When you think of a witch, what kind of person do you imagine stirring a cauldron bubbling and boiling with trouble?

Woody Allen might conjure up a Harvey Weinstein or his equivalent, as he warned of “a witch hunt atmosphere” in the wake of the film executive’s sexual misconduct scandal. Men have been accused of witchcraft. But throughout most of history and pop culture, it’s predominantly been women at the fringes of society — poor women, older women, childless women, widows — cast as witches.

Hundreds of years ago, being called a witch could get you burned alive. Now women voluntarily call themselves witches as a way of asserting their power and independence.

As far back as the Bible, Exodus cautions that witches should not be allowed to live. Historian Jone Johnson Lewis says the height of European executions for witchcraft was from 1580 to 1650. In the United States, the Salem witch trials followed not long after.
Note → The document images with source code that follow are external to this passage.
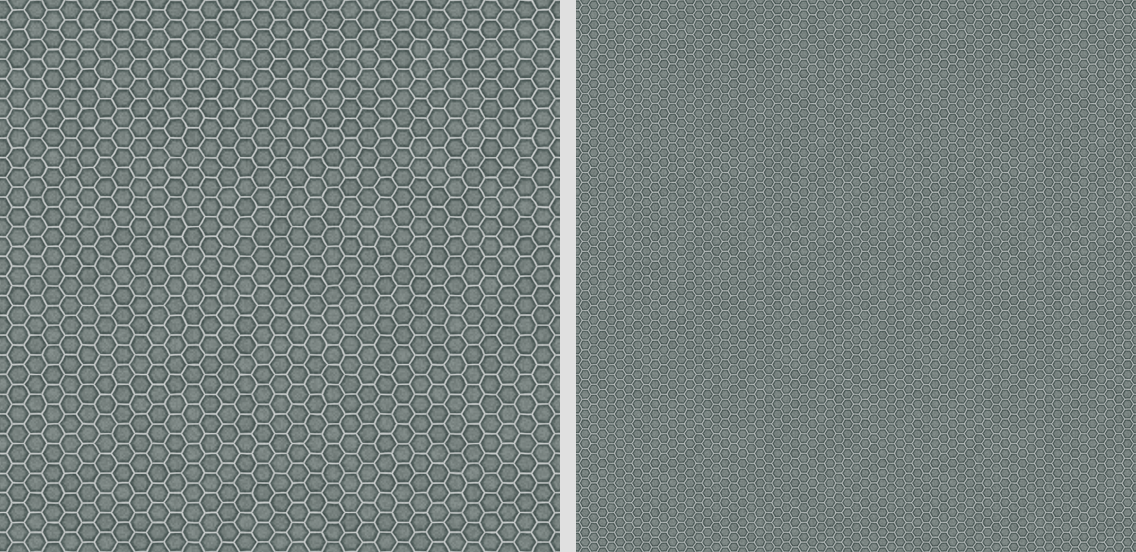
Left: one tile. Right: repeated 2 by 2.
This pattern is drawn by a Shadertoy shader. Its source:

```glsl
// Seamless honeycomb mesh: pale soft lines around grey-green cells with dark rims and fine grain.
#define REPEATS vec2(16.0, 28.0)      // column pairs across, rows down
#define SHIFT vec2(-0.021, 0.5)       // lattice offset, in repeats
#define LINE_REACH 0.088              // soft half width of a line, in row heights
#define RIM_REACH 0.26                // where the dark rim has faded out
#define GRAIN_CELLS vec2(320.0, 315.0)
#define GRAIN 0.085
#define WOBBLE 0.022
#define CELL_VARIATION 0.025
#define LINE_VARIATION 0.14
#define RIM_COLOR vec3(0.300, 0.355, 0.345)
#define FACE_COLOR vec3(0.480, 0.520, 0.510)
#define LINE_COLOR vec3(0.800, 0.810, 0.810)

float hash(vec2 p) {
    return fract(sin(dot(p, vec2(127.1, 311.7))) * 43758.5453);
}

// Value noise that wraps after a whole number of cells
float tileNoise(vec2 uv, vec2 cells) {
    vec2 p = uv * cells;
    vec2 i = floor(p);
    vec2 f = p - i;
    f = f * f * (3.0 - 2.0 * f);
    float a = hash(mod(i, cells));
    float b = hash(mod(i + vec2(1.0, 0.0), cells));
    float c = hash(mod(i + vec2(0.0, 1.0), cells));
    float d = hash(mod(i + vec2(1.0, 1.0), cells));
    return mix(mix(a, b, f.x), mix(c, d, f.x), f.y);
}

// Offset from the centre of the nearest flat-topped hexagon
vec2 hexOffset(vec2 p, vec2 period) {
    vec2 a = mod(p + 0.5 * period, period) - 0.5 * period;
    vec2 b = mod(p, period) - 0.5 * period;
    return dot(a, a) < dot(b, b) ? a : b;
}

// Distance inward from the border of a hexagon of unit height
float hexEdge(vec2 q) {
    q = abs(q);
    return 0.5 - max(q.y, dot(q, vec2(0.8660254, 0.5)));
}

void mainImage(out vec4 fragColor, in vec2 fragCoord) {
    vec2 uv = fragCoord / iResolution.xy;
    vec2 period = vec2(sqrt(3.0), 1.0);
    vec2 p = (uv * REPEATS + SHIFT) * period;

    // Slightly uneven lattice
    vec2 bend = vec2(tileNoise(uv, REPEATS * 4.0),
                     tileNoise(uv + 0.37, REPEATS * 4.0)) - 0.5;
    p += 2.0 * WOBBLE * bend;

    vec2 q = hexOffset(p, period);
    vec2 id = mod(round((p - q) / (0.5 * period)), 2.0 * REPEATS);
    float edge = hexEdge(q);

    // Cell face and shaded rim
    vec3 color = mix(RIM_COLOR, FACE_COLOR, smoothstep(0.07, RIM_REACH, edge));
    color += CELL_VARIATION * (hash(id) - 0.5);

    // Pale mesh, softened over at least one pixel
    float pixel = REPEATS.y / iResolution.y;
    float line = 1.0 - smoothstep(0.0, max(LINE_REACH, 1.2 * pixel), edge);
    float wear = tileNoise(uv + 0.61, REPEATS * 3.0);
    color = mix(color, LINE_COLOR, line * (1.0 - LINE_VARIATION * wear));

    // Fine grain, weaker on the mesh
    float grain = tileNoise(uv, GRAIN_CELLS) - 0.5;
    color += GRAIN * grain * (1.0 - 0.5 * line);

    fragColor = vec4(clamp(color, 0.0, 1.0), 1.0);
}
```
In the late 17th century, England’s rulers had just fought with France in the American colonies, unleashing refugees who strained the economy in Salem and fueled a general sense of paranoia. The community was looking for scapegoats.

So what did it take to get suspected as a witch? Historian Marilynne K. Roach, author of “Six Women of Salem: The Untold Story of the Accused and Their Accusers in the Salem Witch Trials,” cites nine traits that could mark someone as potentially tighter with the devil than with God: being female; middle aged; an English Puritan; of low social position; stubborn or contentious; related to someone suspected of witchcraft; a person with few or no children; accused of theft or slander; or ratted out by a confessed witch.

Overall, being at the margins of society marked someone as potentially untrustworthy. Not having children could make you a suspicious character because “neighbors suffering misfortune might think you were attacking their larger families from jealousy,” Roach writes. “Being too often dependent on the neighbors’ help could cause them to resent you,” she adds in describing why poor women were often singled out as witches.

Without husbands to defend them, widows or unmarried women were especially vulnerable when accused of witchcraft. “They were more likely to be reliant on their neighbors for material assistance,” according to a 2001 article on witchcraft and old women in early modern Germany. “When this aid was refused … the anger of the spurned woman was understood as the cause of certain misfortunes suffered by her wealthier neighbours as a result of the guilt the latter felt at having failed to fulfill their traditional benevolent obligations.”

However, for decades now, women have been embracing the persona of the witch, converting it from a slur to an assertion of their power in the face of male dominance. In the 1960s, women dressed up as witches to protest Wall Street, beauty pageants and Playboy Clubs. Today women dress as witches to protest anti-abortion policies. On a recent episode of the “Broad City,” comedians Abbi Jacobson and Ilana Glazer invoke witchcraft as their way of protesting the Trump era.

Writer Lindy West, a woman who is not at all worried about being branded “contentious,” has fired back at Allen in a New York Times column, saying: “Sure, if you insist, it’s a witch hunt. I’m a witch, and I’m hunting you.” By speaking out about long-held secrets of sexual harassment, women are no longer remaining silent against more-powerful men. Their power is growing with each woman who pipes up.

This ongoing quest to flip the power differential is exactly why contemporary women love witches, Anne Theriault posits in a 2016 essay in the Establishment, writing that “to be a witch is to be a woman with power in a world where women are often otherwise powerless.” Maybe that’s done by speaking out where they had once been silent, or by the makeup they wear: “Black or dark purple lipstick might currently be in vogue, but on some level they subvert traditional feminine beauty standards and the ability to subvert or reject the status quo often confers a sense of power,” Theriault writes. “To grow your own kitchen herbs and have some knowledge of herb lore are powerful in the sense that the ability to provide for yourself — even on a small scale — is a type of power.”

In her 2016 book “Spinster,” Kate Bolick also links self-sufficiency with witchcraft. In recalling her early 20s, when she was working several jobs on her way to a writing career, she fondly remembers how she would bicycle home from her restaurant gig, her pockets stuffed with cash from tips, reciting the first stanza of the Anne Sexton poem, “Her Kind”:

I have gone out, a possessed witch,
haunting the black air, braver at night;
dreaming evil, I have done my hitch
over the plain houses, light by light:
lonely thing, twelve-fingered, out of mind.
A woman like that is not a woman, quite.
I have been her kind.

Bolick writes that she doesn’t know why she became entranced by that poem.

But I’ll take a guess. Her book is all about the wealth of opportunities open to women who delay marriage and childbearing, or pass it up altogether. These days, it’s possible to be contentious and stubborn and not have to worry about being called a witch. Sure, the online trolls are bad, but they’re the ones who end up looking more malevolent. It’s possible to make a living and a make life on your own, cycling home in the dark of night, pockets stuffed with your earnings. Considering how far women have come since the days they were hunted as witches, and since 1966 when Sexton wrote those words, on good days that transformation does resemble sorcery.